lasso golf
By far my least favorite Field Day game of all time. Oh the knots! By Wolff83 – Own work, CC BY-SA 3.0, https://commons.wikimedia.org/w/index.php?curid=21406979

For years, I have filled water balloons, chased playground balls, and untangled lasso golf ropes. I have soothed hurt feelings, tracked down lost activity passports, and broken up arguments about who tripped whom in the three-legged race. All of this I have accomplished while holding sunglasses, water bottles, tubes of sunscreen and whatever childhood detritus emerges from a bulging pocket.

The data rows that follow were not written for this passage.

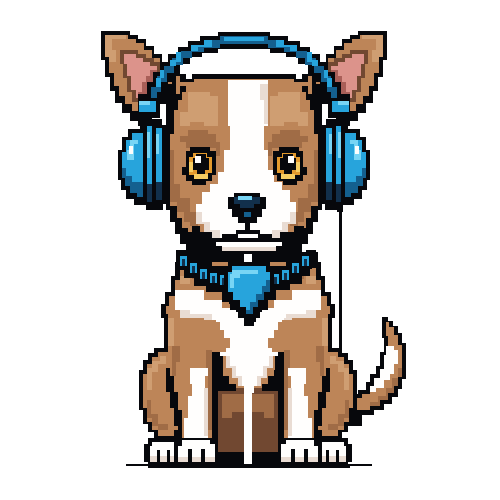
<!DOCTYPE html>
<html lang="en">
<head>
<meta charset="utf-8">
<title>Pixel dog with headphones</title>
<style>
:root{--ink:#07080c;--fur:#bd8558;--fur-light:#cf9e72;--fur-mid:#a06c46;--fur-dark:#714831;--white:#fffefd;--cream:#e9dcd3;--pink:#dc938b;--pink-deep:#a95f58;--blue:#27a4dc;--blue-light:#78d5f5;--blue-dark:#14608f;--navy:#12304c;--amber:#e39a2d;--gold:#f6cd62}
html,body{margin:0;width:500px;height:500px;overflow:hidden;background:#fff}
svg{display:block;shape-rendering:crispEdges}
.ink{fill:var(--ink)}.fur{fill:var(--fur)}.fur-light{fill:var(--fur-light)}.fur-mid{fill:var(--fur-mid)}.fur-dark{fill:var(--fur-dark)}
.white{fill:var(--white)}.cream{fill:var(--cream)}.pink{fill:var(--pink)}.pink-deep{fill:var(--pink-deep)}
.blue{fill:var(--blue)}.blue-light{fill:var(--blue-light)}.blue-dark{fill:var(--blue-dark)}.navy{fill:var(--navy)}
.amber{fill:var(--amber)}.gold{fill:var(--gold)}
</style>
</head>
<body>
<svg width="500" height="500" viewBox="0 0 500 500" role="img" aria-label="Pixel art dog sitting, wearing blue headphones and a blue collar">
<defs>
<g id="ear">
<path class="ink" d="M101 31H130V35H138V39H146V46H154V54H162V62H170V70H176V104H152V126H138V121H130V113H122V103H115V91H110V77H105V60H101Z"/>
<path class="fur" d="M105 35H128V39H136V43H144V50H152V58H160V66H168V74H172V84H160V100H148V118H138V111H132V104H125V96H119V86H114V73H109V57H105Z"/>
<path class="fur-light" d="M105 35H126V39H112V50H116V62H109V57H105Z"/>
<path class="fur-dark" d="M120 50H138V54H146V58H154V62H161V72H158V84H152V98H146V110H138V102H132V92H127V78H123V64H120Z"/>
<path class="pink" d="M124 54H136V58H143V62H150V66H157V72H153V80H147V90H142V98H136V90H131V76H127V64H124Z"/>
<path class="pink-deep" d="M150 70H157V76H153V86H148V96H142V104H138V92H142V82H146V76H150Z"/>
</g>
<g id="haunch">
<path class="ink" d="M178 252H244V466H148V462H144V444H148V438H154V432H148V424H143V410H139V370H143V360H148V353H154V348H164V318H161V304H165V292H171V276H175V262H178Z"/>
<path class="fur" d="M180 262H244V392H216V350H212V438H182V430H174V436H158V430H152V422H147V408H143V374H147V364H152V357H158V352H168V314H166V306H169V296H175V280H180Z"/>
<path class="fur-light" d="M147 368H152V361H160V356H166V364H158V372H152V390H147ZM168 318H174V346H168ZM180 276H190V284H180Z"/>
<path class="fur-mid" d="M147 400H151V414H158V424H168V430H158V426H152V418H147ZM172 346H180V362H176V376H172ZM206 350H212V430H208V372H206ZM192 268H206V276H216V284H204V279H192Z"/>
<path class="ink" d="M166 368H170V376H174V392H178V410H182V440H178V426H174V408H170V392H166ZM212 348H218V462H214V390H212Z"/>
<path class="white" d="M175 290H204V300H222V308H244V320H212V314H190V318H180V310H175ZM190 368H208V376H205V388H208V438H184V418H188V396H192V384H190Z"/>
<path class="cream" d="M180 310H190V314H212V320H204V318H180ZM204 388H208V436H204Z"/>
<path class="fur-dark" d="M218 388H244V452H218Z"/>
<path class="ink" d="M218 350H222V388H218Z"/>
<path class="fur-mid" d="M222 394H244V412H232V418H222Z"/>
<path class="white" d="M152 442H174V462H150V446H152ZM182 440H210V444H215V462H178V446H182Z"/>
<path class="cream" d="M150 456H174V462H150ZM178 457H215V462H178Z"/>
<path class="ink" d="M157 450H160V463H157ZM167 450H170V463H167ZM188 449H192V463H188ZM201 449H205V463H201Z"/>
</g>
<g id="cheek">
<path class="ink" d="M172 69H180V74H186V79H192V74H244V254H186V244H180V234H175V222H170V210H166V104H172Z"/>
<path class="fur" d="M176 76H180V82H194V79H244V232H188V228H182V218H177V206H170V134H174V106H178V96H176Z"/>
<path class="ink" d="M180 86H186V92H182V100H178V110H172V104H176V94H180Z"/>
<path class="fur-light" d="M188 92H210V96H218V126H204V122H190V126H180V112H188Z"/>
<path class="fur-mid" d="M170 150H174V184H180V198H190V212H198V226H190V222H184V212H177V202H170ZM188 130H208V134H216V142H220V156H216V148H186V142H180V136H188Z"/>
</g>
<g id="eye">
<path class="ink" d="M190 147H210V151H216V175H212V181H206V185H192V181H186V175H182V167H186V151H190Z"/>
<path class="amber" d="M193 153H207V157H212V173H208V179H194V175H189V157H193Z"/>
<path class="gold" d="M194 174H208V179H194ZM189 162H193V172H189Z"/>
<path class="ink" d="M196 154H206V158H209V170H205V174H197V170H193V158H196Z"/>
<path class="white" d="M195 156H201V163H195Z"/>
</g>
<g id="headphone">
<path class="ink" d="M246 32H218V36H200V41H188V47H178V54H168V62H160V72H153V82H147V94H138V118H160V104H164V92H168V82H174V73H180V64H190V57H202V53H218V49H246Z"/>
<path class="blue-dark" d="M246 36H220V40H204V45H191V51H181V58H172V66H164V76H157V87H151V98H157V92H161V82H167V73H174V65H183V58H192V52H204V48H220V44H246Z"/>
<path class="blue" d="M246 37H224V41H246ZM212 40H204V45H191V51H198V47H212ZM181 52H176V60H170V66H176V62H181ZM164 70H160V78H156V87H161V78H164Z"/>
<path class="blue" d="M139 101H156V112H139Z"/>
<path class="blue-light" d="M139 101H150V105H139Z"/>
<path class="ink" d="M140 119H162V125H167V204H163V210H146V205H134V199H126V190H121V180H118V150H122V137H128V129H140Z"/>
<path class="blue" d="M132 133H143V197H137V193H130V186H125V178H122V152H126V140H132Z"/>
<path class="blue-light" d="M130 140H138V144H134V160H127V150H130Z"/>
<path class="white" d="M129 146H133V154H129Z"/>
<path class="blue-dark" d="M122 168H126V176H132V182H143V197H137V193H130V186H125V178H122Z"/>
<path class="blue" d="M147 126H152V202H147ZM156 128H162V200H156Z"/>
<path class="blue-light" d="M147 132H150V158H147ZM156 134H159V154H156Z"/>
<path class="navy" d="M147 184H152V202H147ZM156 182H162V200H156Z"/>
</g>
<g id="collar-link">
<path class="ink" d="M-2 -2H10V14H-2Z"/>
<path class="blue" d="M0 1H7V11H0Z"/>
<path class="navy" d="M2 4H5V11H2Z"/>
</g>
</defs>

<rect width="500" height="500" fill="#fff"/>
<path id="ground" class="ink" d="M126 464H372V466H350V468H148V466H126Z"/>

<g id="tail">
<path class="ink" d="M382 317H388V321H393V326H398V333H402V343H406V379H402V389H398V397H392V404H384V410H374V415H362V426H344V394H358V390H366V382H370V374H376V366H380V352H384V338H382Z"/>
<path class="fur" d="M386 322H389V327H394V335H398V345H402V377H398V386H394V393H388V400H380V406H370V410H356V398H362V394H370V386H374V378H380V369H384V355H388V336H386Z"/>
<path class="white" d="M386 346H394V350H398V364H394V374H390V380H384V388H376V392H370V386H374V378H380V369H384V355H386Z"/>
<path class="fur-mid" d="M398 368H402V377H398V386H394V393H388V400H380V406H370V402H378V396H386V388H392V378H398Z"/>
</g>

<g id="body">
<use href="#haunch"/>
<use href="#haunch" transform="translate(496) scale(-1 1)"/>
<path class="fur" d="M222 318H276V370H222Z"/>
<path class="ink" d="M218 348H223V376H229V384H236V391H218ZM280 348H275V376H268V384H262V391H280Z"/>
<path class="white" d="M212 312H286V318H282V340H278V356H273V368H267V378H261V386H254V393H244V386H238V378H232V368H226V356H220V340H216V318H212Z"/>
<path class="cream" d="M226 356H230V366H236V376H242V386H238V378H232V368H226ZM273 356H269V366H263V376H257V386H261V378H267V368H273Z"/>
<path class="fur" d="M212 322H220V330H224V338H230V348H226V352H212ZM284 322H278V330H274V338H268V348H272V352H284Z"/>
</g>

<g id="ears">
<use href="#ear"/>
<use href="#ear" transform="translate(488) scale(-1 1)"/>
</g>

<path id="cable" class="ink" d="M337 196H343V212H342V348H339V212H337Z"/>

<g id="head">
<use href="#cheek"/>
<use href="#cheek" transform="translate(488) scale(-1 1)"/>
<path class="white" d="M228 80H268V126H264V150H268V170H274V182H282V190H290V202H296V224H288V232H280V238H212V232H204V224H196V204H202V192H210V184H218V172H224V150H230V126H228Z"/>
<path class="cream" d="M196 212H202V222H210V230H220V238H212V232H204V224H196ZM296 212H290V222H282V230H272V238H280V232H288V224H296ZM260 84H268V124H264V100H260Z"/>
<use href="#eye"/>
<use href="#eye" transform="translate(489) scale(-1 1)"/>
<g id="nose">
<path class="ink" d="M234 193H260V197H266V209H262V217H257V223H250V232H245V223H238V217H232V209H228V197H234Z"/>
<path class="navy" d="M234 197H260V204H254V208H240V204H234Z"/>
<path class="blue-light" d="M238 196H252V200H238Z"/>
<path class="blue-dark" d="M244 212H251V217H244Z"/>
</g>
<g id="mouth">
<path class="ink" d="M192 226H200V232H210V238H222V234H236V230H260V234H272V238H284V232H294V226H304V238H298V248H290V254H204V248H196V238H192Z"/>
<path class="white" d="M238 234H258V238H238ZM216 242H282V246H276V251H222V246H216Z"/>
<path class="cream" d="M222 247H276V251H222Z"/>
</g>
</g>

<g id="collar">
<path class="ink" d="M176 250H186V256H196V262H212V266H286V262H298V256H306V250H316V268H310V276H302V284H290V290H276V300H268V310H260V318H254V326H244V318H238V310H230V302H222V292H206V286H194V278H184V270H176Z"/>
<use href="#collar-link" x="180" y="255"/>
<use href="#collar-link" x="190" y="262"/>
<use href="#collar-link" x="200" y="268"/>
<use href="#collar-link" x="210" y="272"/>
<use href="#collar-link" x="220" y="274"/>
<use href="#collar-link" x="272" y="273"/>
<use href="#collar-link" x="282" y="269"/>
<use href="#collar-link" x="292" y="262"/>
<use href="#collar-link" x="302" y="255"/>
<path class="ink" d="M228 262H270V268H274V294H268V304H262V312H256V322H244V312H236V304H229V296H224V270H228Z"/>
<path class="blue" d="M232 266H266V272H270V292H264V300H258V307H253V314H246V307H240V300H233V292H228V272H232Z"/>
<path class="blue-light" d="M232 270H258V274H240V278H234V288H230V274H232Z"/>
<path class="blue-dark" d="M266 280H270V292H264V300H258V307H253V314H246V310H250V302H256V294H262V286H266Z"/>
</g>

<g id="headphones">
<use href="#headphone"/>
<use href="#headphone" transform="translate(488) scale(-1 1)"/>
</g>
</svg>
</body>
</html>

This year marked my seventh field day at this school, not counting the years when I volunteered on two separate days because I had a child in both the younger and older grades. I arrived early, hoping I might have a greater opportunity to choose which activity I would lead—hopefully nothing with complicated rules, or whining children, or the need to take off shoes.

Then a miracle occurred. The school counselor responsible for checking ids, clearing background checks, and assigning tasks looked at me and asked, “Would you like to hand out Popsicles?”

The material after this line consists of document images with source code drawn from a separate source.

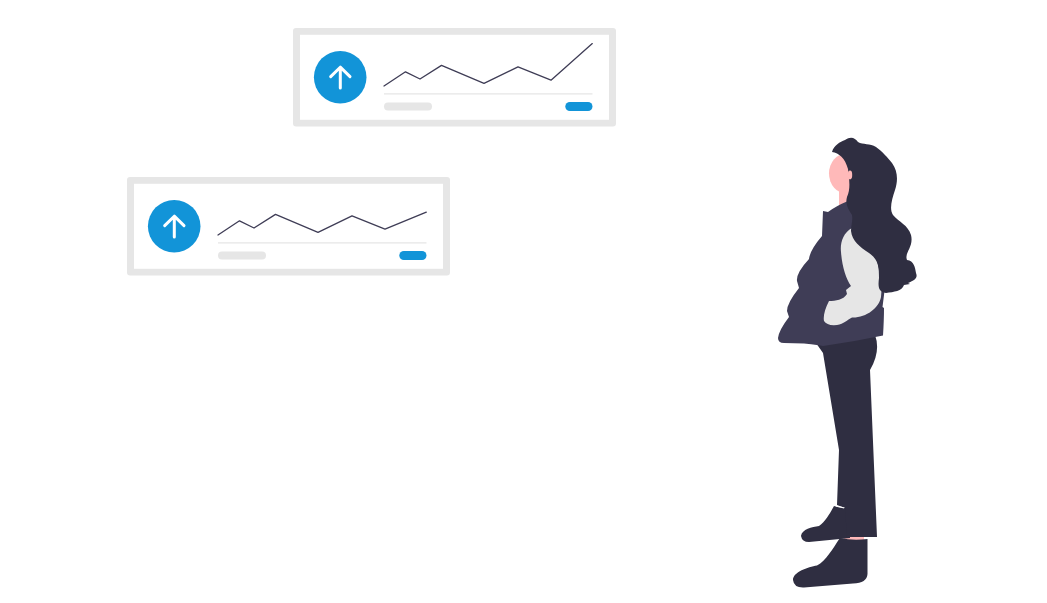
<!DOCTYPE html>
<html lang="en">
<head>
<meta charset="utf-8">
<title>Growth cards illustration</title>
<style>
  :root {
    --paper: #ffffff;
    --frame: #e6e6e6;
    --accent: #1294d8;
    --ink: #2f2e41;
    --jacket: #3f3d56;
    --skin: #ffb9b9;
  }
  html, body { margin: 0; background: var(--paper); overflow: hidden; }
  svg { display: block; width: 1047px; height: 603px; }
  .frame, .label { fill: var(--frame); }
  .panel { fill: var(--paper); }
  .accent { fill: var(--accent); }
  .arrow { fill: none; stroke: var(--paper); stroke-width: 3; stroke-linecap: round; stroke-linejoin: round; }
  .axis { stroke: var(--frame); stroke-width: 1.3; }
  .trend { fill: none; stroke: var(--jacket); stroke-width: 1.3; stroke-linecap: round; stroke-linejoin: round; }
  .ink { fill: var(--ink); }
  .jacket { fill: var(--jacket); }
  .skin { fill: var(--skin); }
  .sleeve { fill: var(--frame); }
</style>
</head>
<body>
<svg viewBox="0 0 1047 603" role="img" aria-label="A woman looking at two cards with rising line charts">
  <defs>
    <g id="stat-card">
      <rect class="frame" width="323" height="98.5" rx="3"/>
      <rect class="panel" x="7" y="6.8" width="309" height="85"/>
      <circle class="accent" cx="47.2" cy="49.2" r="26.3"/>
      <path class="arrow" d="M47.3 60V39.5M37.7 48.6L47.3 39.2L57 48.6"/>
      <line class="axis" x1="91" y1="65.8" x2="299.5" y2="65.8"/>
      <rect class="label" x="91" y="74.6" width="48" height="7.8" rx="3.9"/>
      <rect class="accent" x="272.3" y="74" width="27.2" height="9" rx="4.5"/>
    </g>
  </defs>

  <g id="card-top" transform="translate(293 28)">
    <use href="#stat-card"/>
    <polyline class="trend" points="91,58 112.5,43.8 127,51 148.5,37.4 191,55.4 225,38.8 258,52.2 299.3,15.6"/>
  </g>

  <g id="card-lower" transform="translate(127 177)">
    <use href="#stat-card"/>
    <polyline class="trend" points="91,58 112.5,43.8 127,51 148.5,37.4 191,55.4 225,38.8 258,52.2 299.3,35.2"/>
  </g>

  <g id="woman">
    <g id="legs">
      <path class="skin" d="M844 535H864V543H844Z"/>
      <path class="ink" d="M840 538Q853 541 867.5 539V574Q867 583 853 583.5L804 587.5Q794 588 793 580C793 572 808 567 817 565.5C826 561 833 548 840 538Z"/>
      <path class="ink" d="M834 506Q840 508 849 508L850 538L809 542Q802 542 801 536C802 529 812 527 819 526C826 521 830 513 834 506Z"/>
      <path class="ink" d="M816 343L875 335Q881 351 870 370L877 537H847L845 508L837 505L839 450L823 353Z"/>
      <path class="panel" d="M836.5 505.4L844.5 507.4L844 508.4L836 506.6Z"/>
    </g>

    <g id="head">
      <path class="skin" d="M839 187L854 181V211L839 207Z"/>
      <ellipse class="skin" cx="846.5" cy="173.5" rx="17.5" ry="20"/>
    </g>

    <path id="jacket" class="jacket" d="M848 201Q836 206 828 212L823 211L822 236Q810 250 809 259Q796 273 797 281L799 288Q787 303 787 311L789 317Q779 330 778 338Q778 343 784 343L804 343.5Q820 345 823 346Q852 342 883 335.5Q884 320 884 308L882.5 307L885 287L875 225Z"/>

    <path id="sleeve" class="sleeve" d="M852 228C843 233 840 243 841 252C842 266 846 279 851 286L846 290L847 294C843 300 836 301 829 301C825 309 823 316 824 321Q827 326 837 325C844 324 847 320 852 317.500C866 318 879 308 881 297L882 284L875 250Z"/>

    <path id="hair" class="ink" d="M832 152C834 145 840 142 845 140C851 136 855 138 858 142C863 145 870 143 876 147C882 151 888 158 892 163C898 171 898 181 895 190C892 199 889 209 893 215C899 222 908 225 911 235C914 247 904 253 907 260C914 261 915 267 916 273C918 278 915 280 908 283L910 284L904 285C902 291 894 292 886 293C878 292 878 286 879 278C879 268 879 260 869 253C860 247 852 241 851 231C851 225 853 221 852 215C848 209 845 204 847 197C851 188 849 179 848 169C845 158 839 153 832 152Z"/>
    <ellipse id="ear" class="skin" cx="850" cy="175" rx="2.2" ry="4.4"/>
  </g>
</svg>
</body>
</html>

icypops
Technically we did not hand out traditional Popsicles on sticks. These are less messy. And they come in blue flavor, which is evidently the favorite among the grade school crowd.

I was so stunned I could hardly speak. At first I only nodded, the glorious sensation spreading through me like glitter spilling across the craft table and cascading onto the floor. “Yes,” I managed to whisper at last. “Yes, I can do that.”

The only problem with Popsicles is that they melt, and so there is a narrow window for frozen treat distribution. Because of this, the children have to line up more or less all at once. Some might call it a stampede.

But we had a good system. The lucky mom assigned to popcorn duty (a parent of sixth grade twins who had certainly paid her dues over the years) was set up next to me. We suspended popcorn operations during the popsicle window so one of us could hand out the treats while the other marked off the Popsicle spot on each activity passport. We also cleverly convinced an unwitting student teacher to stand over the trashcan and help kids open their treats.

And then it was over.

There was no arguing. The kids were all happy to get a yummy frozen treat. I didn’t have to hold anyone’s water bottle, chase any playground balls, or frantically search for a wayward, wet sock.

sock-256961__340
Field Day can get all kinds of crazy.

Afterwards I helped the popcorn mom with her distributions and we chatted about how much we have loved our grade school with its dedicated teachers, talented administrators, and great support staff. Neither of us will miss Field Day.

After he was finished handing out treats to a sunny California crowd all those years ago, Frank Epperson filed a patent for his Popsicle in 1924. Soon, Frank’s accidental frozen concoction was one of the most highly sought treats on Coney Island and at Field Day, where after seven long years, this PTA mom finally caught a break.

 

11 thoughts on “Having a Field Day

  1. Mercifully such a thing as a “Field Day” doesn’t occur over here (I think). Being a rural area we have “Calf Club Day” where every student brings their calf, lamb, kid goat, or chicken they are rearing and parades them while having to open gates, cross bridges, etc. etc. No popsicles!

      1. It’s the real thing, but this year calves are banned because of the possible outbreak of some contagious disease lurking in the bovine community. (It’s a disease cows get and not humans).

  2. Nothing beats those wide popsicles that came on two sticks and the challenge of balancing your licks between each side so the thing didn’t crack down the middle. Ah summer….

  3. I love how you find the very interesting stories behind these every-day items that we all know and love 🙂 Such a great article – bless you for surviving Field Day.

I love comments! Please keep them PG, though. I blush easily.

Fill in your details below or click an icon to log in:

WordPress.com Logo

You are commenting using your WordPress.com account. Log Out /  Change )

Google photo

You are commenting using your Google account. Log Out /  Change )

Twitter picture

You are commenting using your Twitter account. Log Out /  Change )

Facebook photo

You are commenting using your Facebook account. Log Out /  Change )

Connecting to %s